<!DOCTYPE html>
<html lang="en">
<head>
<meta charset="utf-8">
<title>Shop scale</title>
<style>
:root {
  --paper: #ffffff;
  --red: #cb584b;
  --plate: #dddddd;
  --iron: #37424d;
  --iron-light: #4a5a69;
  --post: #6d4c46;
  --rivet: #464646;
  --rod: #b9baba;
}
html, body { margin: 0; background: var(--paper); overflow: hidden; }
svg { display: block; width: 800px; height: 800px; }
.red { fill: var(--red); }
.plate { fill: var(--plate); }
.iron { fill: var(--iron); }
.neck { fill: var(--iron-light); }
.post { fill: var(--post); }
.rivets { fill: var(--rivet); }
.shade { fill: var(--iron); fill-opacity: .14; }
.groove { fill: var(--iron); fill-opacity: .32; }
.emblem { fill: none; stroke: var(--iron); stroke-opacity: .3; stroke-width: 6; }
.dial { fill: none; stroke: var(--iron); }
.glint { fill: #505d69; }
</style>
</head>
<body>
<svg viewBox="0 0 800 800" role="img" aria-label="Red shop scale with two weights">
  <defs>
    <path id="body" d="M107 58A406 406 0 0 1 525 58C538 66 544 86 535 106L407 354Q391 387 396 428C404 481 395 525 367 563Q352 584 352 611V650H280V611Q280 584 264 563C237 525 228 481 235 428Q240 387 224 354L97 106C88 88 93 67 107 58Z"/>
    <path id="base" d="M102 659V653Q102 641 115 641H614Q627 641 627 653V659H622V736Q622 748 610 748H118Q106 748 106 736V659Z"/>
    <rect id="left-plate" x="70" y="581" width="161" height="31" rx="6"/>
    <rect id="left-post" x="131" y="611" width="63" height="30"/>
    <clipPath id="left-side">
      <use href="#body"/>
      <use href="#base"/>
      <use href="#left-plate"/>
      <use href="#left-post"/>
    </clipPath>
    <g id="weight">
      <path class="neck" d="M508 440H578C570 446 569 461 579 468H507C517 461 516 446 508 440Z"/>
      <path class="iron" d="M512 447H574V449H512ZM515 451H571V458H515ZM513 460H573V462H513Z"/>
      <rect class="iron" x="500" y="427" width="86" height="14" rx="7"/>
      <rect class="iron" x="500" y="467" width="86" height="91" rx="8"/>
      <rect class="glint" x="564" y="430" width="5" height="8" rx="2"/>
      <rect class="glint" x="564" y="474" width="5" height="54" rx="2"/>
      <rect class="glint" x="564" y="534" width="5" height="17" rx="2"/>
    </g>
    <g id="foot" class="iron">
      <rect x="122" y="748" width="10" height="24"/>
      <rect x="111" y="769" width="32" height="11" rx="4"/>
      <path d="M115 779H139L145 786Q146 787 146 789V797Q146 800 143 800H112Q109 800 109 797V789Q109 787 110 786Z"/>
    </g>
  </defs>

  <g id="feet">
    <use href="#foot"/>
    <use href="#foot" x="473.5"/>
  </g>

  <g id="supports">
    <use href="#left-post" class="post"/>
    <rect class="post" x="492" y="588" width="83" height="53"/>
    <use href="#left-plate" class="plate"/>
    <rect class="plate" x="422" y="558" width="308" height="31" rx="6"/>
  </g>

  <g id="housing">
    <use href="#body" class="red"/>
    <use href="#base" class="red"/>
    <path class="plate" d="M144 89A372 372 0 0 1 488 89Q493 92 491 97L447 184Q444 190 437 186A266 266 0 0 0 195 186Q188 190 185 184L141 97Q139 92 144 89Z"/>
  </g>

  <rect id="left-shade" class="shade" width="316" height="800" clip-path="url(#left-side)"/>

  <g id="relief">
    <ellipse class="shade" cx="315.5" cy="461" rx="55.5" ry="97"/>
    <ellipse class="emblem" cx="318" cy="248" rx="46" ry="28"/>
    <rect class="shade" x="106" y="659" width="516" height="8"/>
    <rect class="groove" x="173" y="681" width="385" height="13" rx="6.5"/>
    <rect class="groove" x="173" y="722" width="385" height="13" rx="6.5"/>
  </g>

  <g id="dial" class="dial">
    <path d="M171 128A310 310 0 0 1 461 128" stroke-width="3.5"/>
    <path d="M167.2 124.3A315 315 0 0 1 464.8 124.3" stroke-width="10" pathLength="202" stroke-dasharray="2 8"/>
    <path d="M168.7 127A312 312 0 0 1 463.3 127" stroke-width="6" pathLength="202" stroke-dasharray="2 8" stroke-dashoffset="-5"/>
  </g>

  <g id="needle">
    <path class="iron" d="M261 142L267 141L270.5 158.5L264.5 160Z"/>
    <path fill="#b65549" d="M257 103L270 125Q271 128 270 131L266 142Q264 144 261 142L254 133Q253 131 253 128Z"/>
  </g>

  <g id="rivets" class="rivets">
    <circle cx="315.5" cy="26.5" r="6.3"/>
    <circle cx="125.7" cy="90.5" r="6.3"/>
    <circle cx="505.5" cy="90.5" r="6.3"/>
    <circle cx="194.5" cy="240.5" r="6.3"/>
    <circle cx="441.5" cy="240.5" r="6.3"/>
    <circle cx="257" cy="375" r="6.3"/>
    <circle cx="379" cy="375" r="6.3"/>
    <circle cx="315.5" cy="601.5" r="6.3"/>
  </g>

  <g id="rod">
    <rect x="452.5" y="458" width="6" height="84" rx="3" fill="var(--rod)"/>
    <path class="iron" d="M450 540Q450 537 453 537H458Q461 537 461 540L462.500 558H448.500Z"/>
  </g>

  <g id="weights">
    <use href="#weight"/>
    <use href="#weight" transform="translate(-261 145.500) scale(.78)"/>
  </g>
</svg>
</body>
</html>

========

Using the data above, count the lines where "none" appears. Reply with the number only.

2